ASP.NET Core was designed to unify the most important ASP.NET components under a “learn and compose” framework. Unlike the previous ASP.NET components which were released under a variety of different licenses, ASP.NET Core is a fully open source framework. By eschewing reliance on the Windows exclusive .NET Framework libraries, ASP.NET Core is designed from the ground up to be platform agnostic. This allows ASP.NET Core apps to be deployed on MacOS or Linux based servers or devices.
So which one is right for you?
When to choose ASP.NET MVC
You’re working on an already developed app and want to expand functionality
Your team already has experience with ASP.NET MVC
Your application will only be deployed on Windows based devices and servers
You prefer to work on a mature and thoroughly documented framework
When to choose ASP.NET Core
You prefer to work with a framework that is fully open source
You want your application to be deployable on any OS
You’re comfortable with working on the bleeding edge of development
You want an application framework with a long development roadmap ahead of it
My perspective as an ASP.NET MVC developer
ASP.NET MVC allowed developers like me to abandon our reliance on Webforms for developing our web applications. Using my existing knowledge of .NET Framework and Visual Studio, it vastly improved the way I coded web applications using the Microsoft software stack. Even my earliest websites devoted to the ASP.NET MVC community were coded using ASP.NET MVC!
ASP.NET MVC brought Microsoft’s development stack in line with the trend towards server-side applications, which became the web app revolution we all enjoy today. It was a necessary step to take, and has matured into a robust framework that will be useful for years to come.
ASP.NET Core: what comes next
Just like ASP.NET MVC before it, the aim of ASP.NET Core is to once again bring Microsoft’s web development stack in line with emerging trends and create a framework that can grow at the same pace as technology. Thanks to its age and reliance on things like OS specific frameworks and closed source components, ASP.NET MVC had serious limitations that would become more difficult to overcome with time.
This is not to say that ASP.NET MVC is dead in the water.

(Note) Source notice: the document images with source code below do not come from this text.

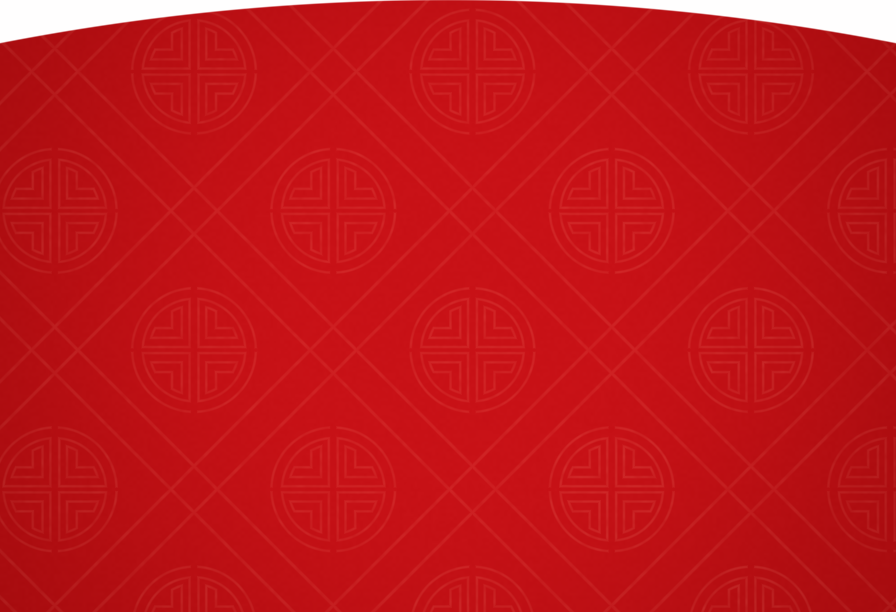
Give the GLSL for this pattern, as a WebGL 1 fragment shader.

```glsl
precision highp float;
// Red festive panel with a shallow arched top: staggered round fretwork
// medallions inside a lattice of paired diagonal lines, drawn as faint worn
// strokes from distance functions over a soft radial gradient.

uniform vec2 u_resolution;

// Layout, in canvas heights from the canvas centre
const float PERIOD = 0.4550;
const vec2 ORIGIN = vec2(0.040, -0.072);
const float ARCH_TOP = 0.5;
const float ARCH_RADIUS = 3.83;

// Motif, in repeats
const float LATTICE_GAP = 0.083;
const float LATTICE_HALF_WIDTH = 0.0055;
const float STROKE_HALF_WIDTH = 0.0042;
const float OUTER_RADIUS = 0.222;
const float INNER_RADIUS = 0.184;
const float KEY_RADIUS = 0.160;
const float KEY_NEAR = 0.044;
const float KEY_FAR = 0.079;
const vec2 AXIS_GAP = vec2(0.016, 0.011);

// Colours and strengths
const vec3 RED_CENTRE = vec3(0.785, 0.068, 0.088);
const vec3 RED_EDGE = vec3(0.620, 0.040, 0.050);
const vec3 STROKE_COLOUR = vec3(0.860, 0.250, 0.230);
const vec3 PAPER = vec3(1.0, 0.995, 0.995);
const float LATTICE_STRENGTH = 0.40;
const float MEDALLION_STRENGTH = 0.46;
const float WEAR = 0.45;
const float WEAR_SCALE = 42.0;
const float GRAIN = 0.008;

float hash(vec2 p) {
  return fract(sin(dot(p, vec2(127.1, 311.7))) * 43758.545);
}

float valueNoise(vec2 p) {
  vec2 cell = floor(p);
  vec2 f = fract(p);
  f = f * f * (3.0 - 2.0 * f);
  float low = mix(hash(cell), hash(cell + vec2(1.0, 0.0)), f.x);
  float high = mix(hash(cell + vec2(0.0, 1.0)), hash(cell + 1.0), f.x);
  return mix(low, high, f.y);
}

float stroke(float dist, float halfWidth, float pixel) {
  return 1.0 - smoothstep(halfWidth - pixel, halfWidth + pixel, dist);
}

// Distance to the paired diagonals running both ways
float latticeDistance(vec2 q) {
  vec2 diagonal = vec2(q.x + q.y, q.x - q.y);
  vec2 d = abs(abs(fract(diagonal) - 0.5) - LATTICE_GAP);
  return min(d.x, d.y) * 0.7071;
}

// Distance to the strokes of one medallion, folded into one quadrant
float medallionDistance(vec2 m) {
  vec2 a = abs(m);
  float r = length(m);
  vec2 toAxis = AXIS_GAP - a;
  float axes = max(toAxis.x, toAxis.y);

  float ring = max(abs(r - OUTER_RADIUS), axes);
  float quadrant = abs(max(r - INNER_RADIUS, axes));
  float nearest = min(a.x, a.y);
  float key = max(KEY_NEAR - nearest, nearest - KEY_FAR);
  key = abs(max(key, r - KEY_RADIUS));
  return min(ring, min(quadrant, key));
}

void main() {
  vec2 p = (gl_FragCoord.xy - 0.5 * u_resolution) / u_resolution.y;
  float canvasPixel = 1.0 / u_resolution.y;
  float pixel = canvasPixel / PERIOD;

  // Radial shading
  float shade = smoothstep(0.2, 1.15, length(p * vec2(1.0, 0.95)));
  vec3 colour = mix(RED_CENTRE, RED_EDGE, shade);

  // Two interleaved square grids give the staggered medallions
  vec2 q = (p - ORIGIN) / PERIOD;
  vec2 cellA = floor(q + 0.5);
  vec2 cellB = floor(q) + 0.5;
  bool nearA = length(q - cellA) < length(q - cellB);
  vec2 cell = nearA ? cellA : cellB;

  // Faint strokes with uneven wear
  float lattice = stroke(latticeDistance(q), LATTICE_HALF_WIDTH, pixel);
  float medallion = stroke(medallionDistance(q - cell), STROKE_HALF_WIDTH, pixel);
  float cellFade = 0.88 + 0.24 * hash(cell + 7.3);
  float ink = max(lattice * LATTICE_STRENGTH,
                  medallion * MEDALLION_STRENGTH * cellFade);
  ink *= 1.0 - WEAR * valueNoise(q * WEAR_SCALE);
  vec3 strokeColour = STROKE_COLOUR * mix(1.0, 0.82, shade);
  colour = mix(colour, strokeColour, ink);
  colour += GRAIN * (valueNoise(p * 170.0) - 0.5);

  // Arched top edge
  float arch = length(p - vec2(0.0, ARCH_TOP - ARCH_RADIUS)) - ARCH_RADIUS;
  colour = mix(colour, PAPER, smoothstep(-canvasPixel, canvasPixel, arch));

  gl_FragColor = vec4(colour, 1.0);
}
```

Thanks to an active developer community and extensive documentation, MVC will still be a strong choice for developers who don’t have to worry about deploying on non-Windows devices, and ultimately may be a sound choice for developers who would rather wait for ASP.NET Core to mature before migrating.
ASP.NET Core, and the underlying .NET Core framework that powers it is incredibly powerful, incredibly scalable, and will only improve with time and subsequent development. Its fully open-source nature means developers have flexibility and the opportunities for expansion are unparalleled by anything that relies on closed source components. The OS agnostic nature of .NET Core also means that ASP.NET Core applications can be deployed on more devices and servers than ever before, including routers and IoT devices that are usually run on Linux.
Regardless of which version of ASP.NET you choose to develop your application, know that for the time being the future looks bright thanks to continued corporate and community support.